Madison is a wonderful city, as everyone who lives here can attest. It even has a reputation around the country as a vibrant, safe place to live with plenty of jobs, to boot. In fact, we consistently place highly in rankings of best small cities in the U.S. The secret’s out – Madison’s a pretty cool place. Considering this, it seems a bit odd that Madison Mayor Paul Soglin is pushing to spend $50,000 on a music video promoting the city. However, further examining the issue of this proposed music video helps to illustrate a broader problem with Wisconsin’s room tax system.

To get an idea of why Soglin wants this video made, it’s important to understand where the money for it would be coming from. In Wisconsin, municipalities are allowed to levy a “room tax” on hotel room rentals. According to state law, however, a certain percentage of the revenue that a city raises from room taxes must go directly toward promoting tourism in that city.

At first glance, this seems like a bit of an odd rule – and it is. There is a reason for it, though. The state figures that any damage done by taxing tourism can at least be partly repaired by funneling some of the room tax revenue back into promoting tourism.

This information raises a couple of questions about the proposed music video. First of all, is a music video really the best way to spend $50,000 promoting tourism in Madison? Let’s suppose, generously, for a moment that it is. This would likely suggest that Madison probably doesn’t need to continue to tax rooms at its current rate.
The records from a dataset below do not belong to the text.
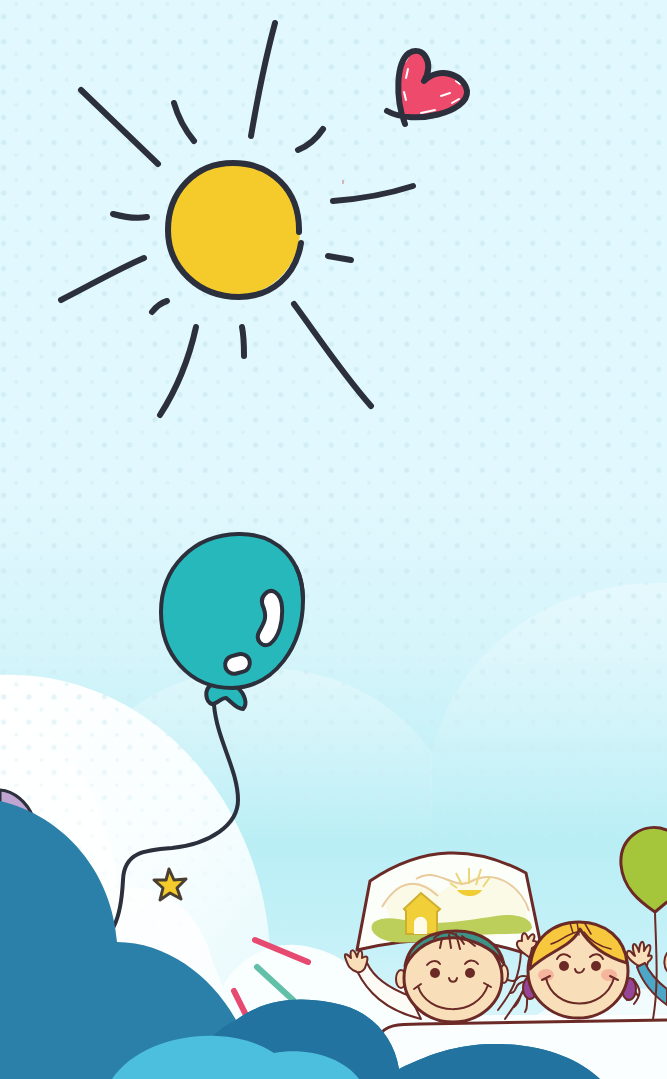
<!DOCTYPE html>
<html lang="en">
<head>
<meta charset="utf-8">
<title>Sunny sky with balloon and children</title>
<style>
:root{--ink:#2b303c;--sun:#f5ca2b;--heart:#ee4a6c;--teal:#27b8bb;--sky-top:#e1f8fe;--sky-low:#b9eef5;--cloud-deep:#2a80a8;--cloud-mid:#2273a0;--cloud-light:#4dbfde;--brown:#6b2a26;--skin:#f8dfb9;--green:#a5c63b}
html,body{margin:0;padding:0}
body{width:667px;height:1079px;overflow:hidden;background:var(--sky-top)}
.scene{display:block;width:667px;height:1079px}
.ink{fill:none;stroke:var(--ink);stroke-width:6;stroke-linecap:round;stroke-linejoin:round}
.outline{stroke:var(--brown);stroke-width:3;stroke-linecap:round;stroke-linejoin:round}
.fine{fill:none;stroke:var(--brown);stroke-width:2;stroke-linecap:round;stroke-linejoin:round}
.skin{fill:var(--skin)}
</style>
</head>
<body>
<svg class="scene" viewBox="0 0 667 1079" role="img" aria-label="Hand-drawn sun, heart and balloon above clouds with smiling children holding a drawing">
<defs>
<linearGradient id="sky" x1="0" y1="0" x2="0" y2="1">
<stop offset="0" stop-color="#e0f8fe"/><stop offset=".45" stop-color="#e1f8fe"/><stop offset=".6" stop-color="#d5f5fb"/><stop offset=".78" stop-color="#b9eef5"/><stop offset=".88" stop-color="#c6f1f8"/><stop offset="1" stop-color="#e6f9fc"/>
</linearGradient>
<linearGradient id="haze" x1="0" y1="0" x2="0" y2="1">
<stop offset="0" stop-color="#fff" stop-opacity=".3"/><stop offset="1" stop-color="#fff" stop-opacity="0"/>
</linearGradient>
<linearGradient id="mist" x1="0" y1="0" x2="1" y2="1">
<stop offset="0" stop-color="#fff"/><stop offset=".5" stop-color="#f8feff"/><stop offset="1" stop-color="#e0f7fb"/>
</linearGradient>
<pattern id="dots" width="25.2" height="25.2" patternUnits="userSpaceOnUse" x="-9" y="4">
<circle cx="12.6" cy="12.6" r="2.6" fill="#cdeaf1"/><circle cx="0" cy="0" r="2" fill="#d3eff5"/><circle cx="25.2" cy="0" r="2" fill="#d3eff5"/><circle cx="0" cy="25.2" r="2" fill="#d3eff5"/><circle cx="25.2" cy="25.2" r="2" fill="#d3eff5"/>
</pattern>
<linearGradient id="fade" x1="0" y1="0" x2="0" y2="1">
<stop offset="0" stop-color="#fff"/><stop offset=".55" stop-color="#fff"/><stop offset=".78" stop-color="#444"/><stop offset=".88" stop-color="#000"/>
</linearGradient>
<mask id="dot-fade"><rect width="667" height="1079" fill="url(#fade)"/></mask>
</defs>

<g id="background">
<rect width="667" height="1079" fill="url(#sky)"/>
<path d="M430 760C450 660 540 580 667 583V840H430Z" fill="url(#haze)"/>
<path d="M130 710C200 655 350 640 432 752V850H150Z" fill="url(#haze)"/>
</g>

<g id="white-clouds">
<path d="M0 675C150 670 262 800 270 950L300 1079H0Z" fill="url(#mist)"/>
<path d="M0 704C70 738 110 800 118 890C160 880 200 910 212 960L260 1079H0Z" fill="#fff" opacity=".8"/>
<path d="M205 1079C200 970 260 935 310 947C345 955 365 975 372 995C400 980 430 990 450 1015H667V1079Z" fill="#f9feff"/>
<path d="M530 1020C560 995 620 985 667 990V1079H530Z" fill="#fff" opacity=".7"/>
</g>
<rect id="dot-grid" width="667" height="1079" fill="url(#dots)" mask="url(#dot-fade)" opacity=".75"/>

<g id="sun" class="ink">
<circle cx="234" cy="230" r="66" fill="var(--sun)" stroke="none"/>
<path d="M299 232C300 190 271 163 233 163C195 163 168 192 168 230C168 268 199 297 239 297C272 297 296 275 301 243"/>
<path d="M275 23C265 60 258 95 251 136M81 90L158 164M174 103C178 117 185 130 194 141M298 150C308 146 317 138 323 129M333 201C360 199 388 194 413 186M328 256L351 260M113 214C124 217 136 219 147 217M144 258C116 270 89 286 61 300M152 312C156 307 160 303 167 301M196 327C189 359 178 387 160 415M242 327C244 337 244 347 244 356M294 304C319 338 342 373 371 406"/>
</g>
<path d="M343 180V184" stroke="#d37885"/>

<g id="heart">
<path d="M403 116C396 97 396 64 409 53C421 46 431 58 426 77C440 66 464 74 468 91C468 106 446 118 424 119Z" fill="var(--heart)"/>
<path d="M405 62l3-5M406 78l2-9M441 96l9-3M421 113l14-3M452 103l7-4M404 92l2 8M456 81l4 3" stroke="#fff" stroke-width="2" stroke-linecap="round"/>
<path class="ink" d="M405 124C395 98 396 63 409 53C423 45 435 63 424 81C439 66 464 74 467 91C469 112 414 126 387 111"/>
</g>

<g id="teal-balloon">
<path class="ink" stroke-width="4" style="stroke-width:4" d="M214 705C217 740 238 770 238 800C238 825 210 844 172 848C145 850 124 852 123 880C122 900 120 914 114 926"/>
<path d="M212 684C203 690 206 702 212 704C218 704 222 697 226 698C231 701 236 709 243 709C248 704 245 694 237 687Z" fill="var(--teal)" class="ink" style="fill:var(--teal);stroke-width:4"/>
<path class="ink" style="fill:var(--teal);stroke-width:4" d="M238 534C279 533 303 562 303 600C303 646 275 687 232 688C189 688 161 654 161 612C161 568 193 535 238 534Z"/>
<path class="ink" style="stroke-width:4" d="M296 567C301 577 303 588 303 600"/>
<path class="ink" style="fill:#fff;stroke-width:4" d="M265 594C272 587 281 593 282 607C283 622 279 637 270 644C262 648 255 640 259 632C264 623 267 618 264 609C261 603 261 598 265 594Z"/>
<rect class="ink" style="fill:#fff;stroke-width:4" x="225" y="655" width="25" height="18" rx="9" transform="rotate(-15 237 664)"/>
</g>

<polygon id="star" points="169,869 174,880 186,879 177,888 181,899 170,893 160,900 163,888 154,880 166,880" fill="var(--sun)" stroke="#493f32" stroke-width="3" stroke-linejoin="round"/>

<g id="confetti" fill="none" stroke="#e64a70" stroke-width="6" stroke-linecap="round">
<path d="M255 940L308 962M234 991L247 1017"/>
<path d="M257 967L293 1000" stroke="#62bfa8"/>
</g>

<g id="children">
<g id="held-drawing">
<path class="outline" fill="#fcfefa" d="M370 881C423 845 474 845 526 873L544 960C480 934 418 936 357 950Z"/>
<path d="M385 905C400 879 418 876 440 893C465 870 507 867 525 907L530 928C520 935 470 940 400 940Z" fill="#fbfae6"/>
<path d="M382 907C398 880 417 877 438 896M416 879C438 866 452 890 470 882C498 867 523 890 529 911" fill="none" stroke="#e9cb9e" stroke-width="2"/>
<path d="M374 922C386 915 399 920 411 921C437 926 469 920 496 916C514 913 532 917 532 928C526 938 501 931 470 936C440 938 408 946 388 941C373 937 368 928 374 922Z" fill="#bccf5b"/>
<path d="M457 890C463 898 477 898 482 890Z" fill="#f0cc37"/>
<path d="M469 884V868M462 885L456 873M476 885L481 869M483 887L490 877M457 888L450 883" stroke="#ead77c" stroke-width="2"/>
<path d="M404 909L421 893L440 909L437 912V934H406V911Z" fill="#f1cf38" stroke="#cfae2e" stroke-width="2"/>
<path d="M414 934V922C416 915 425 915 427 922V934Z" fill="#fffbe9"/>
</g>

<g id="boy">
<path class="fine" fill="#fdfbf6" style="fill:#fdfbf6" d="M357 971C367 991 384 1010 421 1019L410 996C391 989 374 978 367 963Z"/>
<path class="fine skin" style="fill:var(--skin)" d="M357 972C347 968 348 964 345 957C344 951 349 956 351 958C349 948 354 948 357 957C359 948 363 949 362 958C369 954 368 959 366 965C365 970 361 973 357 972Z"/>
<path class="fine" style="fill:var(--skin)" d="M521 951C514 944 517 940 522 941C521 932 526 930 528 939C532 931 537 934 533 941C538 940 538 946 532 948L530 958Z"/>
<path class="fine" d="M521 951C520 978 511 993 498 1010M533 956C531 985 518 1000 505 1019"/>
<ellipse class="fine" style="fill:var(--skin)" cx="401" cy="979" rx="5" ry="9"/><ellipse class="fine" style="fill:var(--skin)" cx="504" cy="974" rx="4" ry="9"/>
<ellipse class="outline skin" cx="453" cy="978" rx="49" ry="44"/>
<path class="outline" fill="#3d9387" d="M405 966C409 942 430 931 456 931C481 931 500 944 504 964C497 953 482 942 459 938C435 936 417 945 405 966Z"/>
<path class="fine" d="M434 938C443 930 456 930 464 944M442 938L440 948M449 935L451 948M456 934L460 949M462 936L475 946"/>
<circle cx="435" cy="973" r="5" fill="#6b2a26"/><circle cx="470" cy="973" r="5" fill="#6b2a26"/>
<path class="fine" d="M427 965C431 960 437 960 440 964M465 964C469 959 475 960 478 964M449 978C450 983 456 983 457 978M418 986C427 1016 477 1018 488 985M414 989L421 984M484 983L491 987"/>
</g>

<g id="girl">
<path class="fine" d="M529 977C513 973 521 984 508 980M529 981C511 982 519 993 510 993M530 985C516 993 524 999 514 1007M532 989C523 999 530 1005 525 1012M629 981L638 996M633 979C642 990 641 995 634 1004M628 984L627 1000"/>
<ellipse class="fine" style="fill:#954698" cx="530" cy="988" rx="7" ry="11"/><ellipse class="fine" style="fill:#954698" cx="629" cy="989" rx="7" ry="11"/>
<ellipse class="outline skin" cx="578" cy="971" rx="50" ry="47"/>
<path class="outline" fill="#f7c73e" d="M530 969C532 938 553 922 579 922C606 922 625 939 627 963C603 956 588 943 580 929C571 948 548 951 530 969Z"/>
<path class="fine" d="M570 923L573 933M577 922L579 935M584 922L591 934M577 932C565 935 561 941 551 944M584 932C591 942 602 947 611 949" style="stroke-width:1.5"/>
<ellipse cx="546" cy="975" rx="8" ry="6" fill="#f5b49c"/><ellipse cx="609" cy="975" rx="8" ry="6" fill="#f5b49c"/>
<circle cx="564" cy="966" r="5" fill="#6b2a26"/><circle cx="596" cy="966" r="5" fill="#6b2a26"/>
<path class="fine" d="M557 959C560 953 566 953 570 957M590 957C594 953 600 953 603 959M575 969C576 974 582 974 584 969M546 978C553 1011 604 1013 614 978M542 980L550 976M610 976L618 980"/>
<path class="fine" style="fill:var(--skin)" d="M637 965C628 959 625 954 628 951C631 949 633 956 635 956C630 943 635 939 639 952C640 938 645 939 644 951C649 941 653 944 648 956C653 954 653 958 648 962L646 969Z"/>
<path class="fine" style="fill:#4ba6c8" d="M637 967C643 984 653 995 667 1005V989C658 982 650 974 645 963Z"/>
<path class="fine" style="fill:var(--skin)" d="M667 953C663 959 664 967 667 971"/>
</g>

<g id="green-balloon">
<path class="fine" d="M655 912C656 950 659 985 653 1019"/>
<path class="outline" fill="#a5c63b" d="M667 830C643 821 619 838 621 865C623 888 639 901 655 912L667 902"/>
</g>
<path id="banner-edge" d="M380 1035C385 1025 398 1024 420 1024C510 1023 590 1022 670 1020V1079H400Z" fill="#fbfeff"/>
<path class="outline" fill="none" d="M380 1036C384 1025 398 1024 420 1024C510 1023 590 1022 670 1020"/>
</g>

<g id="front-clouds">
<path d="M0 790C14 791 27 802 33 817L0 830Z" fill="#c0a5d3" stroke="#2b303c" stroke-width="3"/>
<path d="M0 801C64 816 112 872 117 942C166 942 212 976 236 1020C270 995 310 997 342 1005C372 1013 394 1037 399 1069C436 1050 468 1043 500 1044C544 1045 579 1059 600 1079H0Z" fill="var(--cloud-deep)"/>
<path d="M236 1020C270 995 310 997 342 1005C372 1013 394 1037 399 1069L397 1079H190C194 1054 211 1032 236 1020Z" fill="var(--cloud-mid)"/>
<path d="M399 1069C436 1050 468 1043 500 1044C544 1045 579 1059 600 1079H390Z" fill="var(--cloud-mid)"/>
<path d="M112 1079C132 1050 174 1034 217 1036C240 1037 259 1043 274 1053C306 1047 343 1057 359 1079Z" fill="var(--cloud-light)"/>
</g>
</svg>
</body>
</html>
The city would be made much better off by simply lowering its room tax than by making a music video.

Now, let’s suppose, a little more realistically, there is a better way to spend $50,000 promoting tourism in Madison than making a music video. How could we spend the money more effectively? One obvious way, if we assume that most people already know about Madison, would be to put the extra money toward improvements on Monona Terrace, which falls under “promoting tourism” as defined by state law. This would make Madison a better city for tourism by giving people more of an actual reason to come here – not that a music video wouldn’t do the same, of course.

While certainly a better option than a music video, Monona Terrace seems to be doing quite well as it stands right now. This, then, brings us back to the same question: Do we really need the money from this room tax in the first place?

This is actually a complicated question because some of the money from the room tax can be used for things besides tourism, and the city is definitely in need of any money it can get its hands on right now. However, if we’re seriously contemplating using the money to make a video, it’s probably a good sign that we don’t need the money in the first place. Reducing Madison’s room tax from 9 percent – there is only one Wisconsin city with a higher rate – could help to boost tourism on its own.

However, this still isn’t a great option, since it entails decreasing general tax revenues, as well. Perhaps the real problem behind the music video idea is that the state requires cities to spend a portion of the room tax revenue on tourism in the first place. There are certainly arguments to be made for allowing municipalities to spend room tax revenue however they see fit (although lobbyists for hotels might not approve). However, that’s a topic for another column.

Look: Madison doesn’t need a music video. We really, really don’t. If we have to spend $50,000 on something tourist-related, I’m sure we can find something better to spend it on than a music video. We’d be hard pressed to find something worse. However, the real issue here is that the city ended up with $50,000 it doesn’t need, while simultaneously having to slash its budget and hike bus fares. Clearly, there’s something not right with this system.

Joe Timmerman ([email protected]) is a sophomore majoring in math and economics.